15 About TCS IT Infrastructure Services TCS IT Infrastructure Services (ITIS) practice is a strategic business unit of TCS providing you with effective infrastructure management solutions and transform your IT landscape by leveraging our expertise in next-generation models such as IaaS, PaaS, and SaaS. Our unique Global Network TM Delivery Model (GNDM ) allows you to choose the sourcing strategy best suited to run your business efficiently thus providing seamless experience across all operations. TCS ITIS has established several Technology Centers of Excellence (CoEs) across various platforms and technologies to bring enhanced value in terms of technical support, knowledge management, training, continuous service improvement and innovation for our clients Our offerings are backed by the Assess-Build-Manage-Transform framework that leverages our partner eco-system, tools and automation framework, and Technology Centers of Excellence (CoEs). Spanning the entire scope spectrum of IT and infrastructure related needs, our offerings include End-User Computing (EUC) services, IT Service Desk, Converged Network services, Managed Security services, Application Management services, Enterprise Systems Management, IT Service Management, Data Center services, Mobility services, Cloud services and Transformational solutions. Contact To know about TCS PaaS Offering, contact Subscribe to TCS White Papers TCS.com RSS: Feedburner: About Tata Consultancy Services (TCS) Tata Consultancy Services is an IT services, consulting and business solutions organization that delivers real results to global business, ensuring a level of certainty no other firm can match. TCS offers a consulting-led, integrated portfolio of IT and IT-enabled infrastructure, engineering and TM assurance services. This is delivered through its unique Global Network Delivery Model, recognized as the benchmark of excellence in software development. A part of the Tata Group, India s largest industrial conglomerate, TCS has a global footprint and is listed on the National Stock Exchange and Bombay Stock Exchange in India. For more information, visit us at IT Services Business Solutions Consulting All content / information present here is the exclusive property of Tata Consultancy Services Limited (TCS). The content / information contained here is correct at the time of publishing. No material from here may be copied, modified, reproduced, republished, uploaded, transmitted, posted or distributed in any form without prior written permission from TCS. Unauthorized use of the content / information appearing here may violate copyright, trademark and other applicable laws, and could result in criminal or civil penalties.

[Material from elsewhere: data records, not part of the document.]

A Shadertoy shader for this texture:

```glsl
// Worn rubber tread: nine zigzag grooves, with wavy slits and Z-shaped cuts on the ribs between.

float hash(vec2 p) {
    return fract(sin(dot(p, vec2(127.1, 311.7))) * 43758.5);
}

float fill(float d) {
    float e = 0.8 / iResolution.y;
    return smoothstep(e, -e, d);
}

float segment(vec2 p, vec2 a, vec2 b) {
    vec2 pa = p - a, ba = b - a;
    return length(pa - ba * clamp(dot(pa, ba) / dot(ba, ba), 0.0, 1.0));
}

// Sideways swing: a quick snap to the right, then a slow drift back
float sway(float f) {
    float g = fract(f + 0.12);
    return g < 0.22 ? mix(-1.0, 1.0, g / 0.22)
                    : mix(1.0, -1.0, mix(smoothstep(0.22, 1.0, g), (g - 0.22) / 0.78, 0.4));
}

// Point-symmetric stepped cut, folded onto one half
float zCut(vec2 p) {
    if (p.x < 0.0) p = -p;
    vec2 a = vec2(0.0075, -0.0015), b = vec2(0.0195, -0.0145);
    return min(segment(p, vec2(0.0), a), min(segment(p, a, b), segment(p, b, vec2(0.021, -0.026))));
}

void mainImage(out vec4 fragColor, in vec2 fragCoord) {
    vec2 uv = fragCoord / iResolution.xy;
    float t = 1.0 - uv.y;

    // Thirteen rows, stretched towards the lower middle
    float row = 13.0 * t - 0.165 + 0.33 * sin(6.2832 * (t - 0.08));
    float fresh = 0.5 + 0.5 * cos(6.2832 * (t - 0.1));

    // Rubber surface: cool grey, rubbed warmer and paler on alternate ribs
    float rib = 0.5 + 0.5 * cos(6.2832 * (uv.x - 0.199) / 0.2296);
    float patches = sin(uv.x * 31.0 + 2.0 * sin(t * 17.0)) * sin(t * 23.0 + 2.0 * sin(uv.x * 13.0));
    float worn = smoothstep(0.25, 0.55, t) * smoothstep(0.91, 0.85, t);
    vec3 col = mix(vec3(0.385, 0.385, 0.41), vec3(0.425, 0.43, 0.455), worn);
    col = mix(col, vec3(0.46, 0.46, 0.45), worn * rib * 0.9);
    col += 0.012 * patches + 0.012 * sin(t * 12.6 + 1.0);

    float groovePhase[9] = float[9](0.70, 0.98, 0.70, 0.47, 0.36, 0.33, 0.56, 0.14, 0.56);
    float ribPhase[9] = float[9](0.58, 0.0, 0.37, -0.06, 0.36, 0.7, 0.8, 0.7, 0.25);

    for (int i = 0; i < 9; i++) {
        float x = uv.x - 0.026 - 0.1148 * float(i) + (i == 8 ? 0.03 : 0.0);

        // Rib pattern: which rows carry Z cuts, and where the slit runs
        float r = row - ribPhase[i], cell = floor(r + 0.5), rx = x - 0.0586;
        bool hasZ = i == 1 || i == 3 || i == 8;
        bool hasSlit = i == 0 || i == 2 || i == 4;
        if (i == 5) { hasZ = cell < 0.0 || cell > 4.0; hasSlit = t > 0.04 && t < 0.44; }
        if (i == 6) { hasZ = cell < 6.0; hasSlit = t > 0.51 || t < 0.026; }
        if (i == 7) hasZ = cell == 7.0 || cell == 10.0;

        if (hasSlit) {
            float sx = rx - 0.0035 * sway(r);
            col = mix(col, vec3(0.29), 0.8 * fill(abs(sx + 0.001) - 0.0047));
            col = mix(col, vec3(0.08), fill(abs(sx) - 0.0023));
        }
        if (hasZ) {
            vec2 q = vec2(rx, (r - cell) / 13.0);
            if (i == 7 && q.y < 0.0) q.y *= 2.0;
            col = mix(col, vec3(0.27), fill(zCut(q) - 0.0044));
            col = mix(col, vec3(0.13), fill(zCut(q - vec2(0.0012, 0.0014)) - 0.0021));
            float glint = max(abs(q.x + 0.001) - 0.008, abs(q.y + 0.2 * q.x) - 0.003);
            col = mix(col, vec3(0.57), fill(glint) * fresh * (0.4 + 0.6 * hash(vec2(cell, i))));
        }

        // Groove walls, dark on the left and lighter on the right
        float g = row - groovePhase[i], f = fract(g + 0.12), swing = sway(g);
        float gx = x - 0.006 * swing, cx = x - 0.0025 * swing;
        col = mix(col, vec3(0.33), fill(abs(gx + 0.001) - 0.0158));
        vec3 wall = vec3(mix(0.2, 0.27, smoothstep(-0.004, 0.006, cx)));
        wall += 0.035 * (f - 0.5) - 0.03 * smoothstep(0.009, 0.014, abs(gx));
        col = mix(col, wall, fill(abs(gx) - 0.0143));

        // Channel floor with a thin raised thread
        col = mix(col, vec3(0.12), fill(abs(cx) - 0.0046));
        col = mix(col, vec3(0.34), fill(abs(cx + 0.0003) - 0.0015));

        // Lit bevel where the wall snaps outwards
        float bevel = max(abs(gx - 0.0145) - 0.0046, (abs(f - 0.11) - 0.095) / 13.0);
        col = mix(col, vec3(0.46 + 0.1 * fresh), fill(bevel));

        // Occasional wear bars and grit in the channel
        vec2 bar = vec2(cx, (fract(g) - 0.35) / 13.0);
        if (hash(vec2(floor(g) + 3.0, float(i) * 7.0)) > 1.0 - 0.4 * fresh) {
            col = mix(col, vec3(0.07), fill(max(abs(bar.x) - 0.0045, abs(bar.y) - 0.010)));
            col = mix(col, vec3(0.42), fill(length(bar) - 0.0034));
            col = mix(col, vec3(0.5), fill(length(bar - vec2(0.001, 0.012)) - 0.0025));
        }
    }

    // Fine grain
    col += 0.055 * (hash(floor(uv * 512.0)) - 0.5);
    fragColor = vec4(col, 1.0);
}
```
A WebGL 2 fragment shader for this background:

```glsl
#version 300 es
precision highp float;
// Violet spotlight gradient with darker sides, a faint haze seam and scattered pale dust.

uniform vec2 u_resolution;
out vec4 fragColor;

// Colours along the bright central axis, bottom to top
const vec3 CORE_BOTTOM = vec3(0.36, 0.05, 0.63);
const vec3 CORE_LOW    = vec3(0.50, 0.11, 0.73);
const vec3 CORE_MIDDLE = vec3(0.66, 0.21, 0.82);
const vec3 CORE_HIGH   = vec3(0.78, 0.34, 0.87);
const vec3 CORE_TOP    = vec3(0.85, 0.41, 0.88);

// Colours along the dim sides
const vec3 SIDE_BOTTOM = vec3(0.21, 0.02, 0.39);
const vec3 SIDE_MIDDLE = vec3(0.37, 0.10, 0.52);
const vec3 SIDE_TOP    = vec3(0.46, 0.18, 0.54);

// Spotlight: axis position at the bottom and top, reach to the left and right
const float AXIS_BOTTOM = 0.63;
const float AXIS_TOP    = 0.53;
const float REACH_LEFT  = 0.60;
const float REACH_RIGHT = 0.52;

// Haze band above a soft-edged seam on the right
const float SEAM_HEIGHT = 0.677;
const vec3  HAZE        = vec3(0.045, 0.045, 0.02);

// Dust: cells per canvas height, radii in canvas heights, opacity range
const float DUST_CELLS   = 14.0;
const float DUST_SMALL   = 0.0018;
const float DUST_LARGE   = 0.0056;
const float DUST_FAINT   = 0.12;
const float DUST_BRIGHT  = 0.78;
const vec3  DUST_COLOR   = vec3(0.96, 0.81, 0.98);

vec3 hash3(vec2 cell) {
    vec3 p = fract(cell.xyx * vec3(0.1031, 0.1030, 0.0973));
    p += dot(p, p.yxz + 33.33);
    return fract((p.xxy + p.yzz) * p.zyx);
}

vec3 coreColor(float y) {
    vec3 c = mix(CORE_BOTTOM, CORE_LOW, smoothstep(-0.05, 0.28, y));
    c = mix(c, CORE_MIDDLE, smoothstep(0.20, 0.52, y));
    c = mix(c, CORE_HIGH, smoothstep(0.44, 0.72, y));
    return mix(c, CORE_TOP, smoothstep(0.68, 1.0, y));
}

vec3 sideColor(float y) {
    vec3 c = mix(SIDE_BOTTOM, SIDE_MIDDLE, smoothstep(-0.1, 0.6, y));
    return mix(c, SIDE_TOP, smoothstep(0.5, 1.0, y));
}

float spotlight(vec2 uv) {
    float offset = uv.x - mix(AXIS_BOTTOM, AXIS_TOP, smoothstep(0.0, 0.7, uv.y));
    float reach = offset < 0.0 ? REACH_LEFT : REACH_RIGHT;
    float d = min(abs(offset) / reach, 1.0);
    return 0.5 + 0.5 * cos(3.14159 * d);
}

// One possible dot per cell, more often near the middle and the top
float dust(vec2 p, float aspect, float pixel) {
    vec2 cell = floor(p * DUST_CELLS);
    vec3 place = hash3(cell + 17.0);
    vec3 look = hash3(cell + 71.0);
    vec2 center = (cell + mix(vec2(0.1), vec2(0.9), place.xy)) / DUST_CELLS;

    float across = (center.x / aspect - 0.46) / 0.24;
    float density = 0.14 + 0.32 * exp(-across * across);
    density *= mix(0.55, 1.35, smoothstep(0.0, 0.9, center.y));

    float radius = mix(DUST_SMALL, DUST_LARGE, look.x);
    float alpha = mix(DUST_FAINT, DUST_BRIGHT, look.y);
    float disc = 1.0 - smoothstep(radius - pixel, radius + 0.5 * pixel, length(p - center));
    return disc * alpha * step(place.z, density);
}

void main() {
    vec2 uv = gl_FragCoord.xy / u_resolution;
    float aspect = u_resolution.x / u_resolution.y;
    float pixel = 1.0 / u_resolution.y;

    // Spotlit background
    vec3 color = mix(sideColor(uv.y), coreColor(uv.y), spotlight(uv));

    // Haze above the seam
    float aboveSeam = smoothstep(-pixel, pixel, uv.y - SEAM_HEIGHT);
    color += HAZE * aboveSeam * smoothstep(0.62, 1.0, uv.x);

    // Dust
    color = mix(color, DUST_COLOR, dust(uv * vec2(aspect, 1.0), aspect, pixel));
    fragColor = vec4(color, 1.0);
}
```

Copyright 2014 Tata Consultancy Services Limited TCS Design Services I M I 03 I 14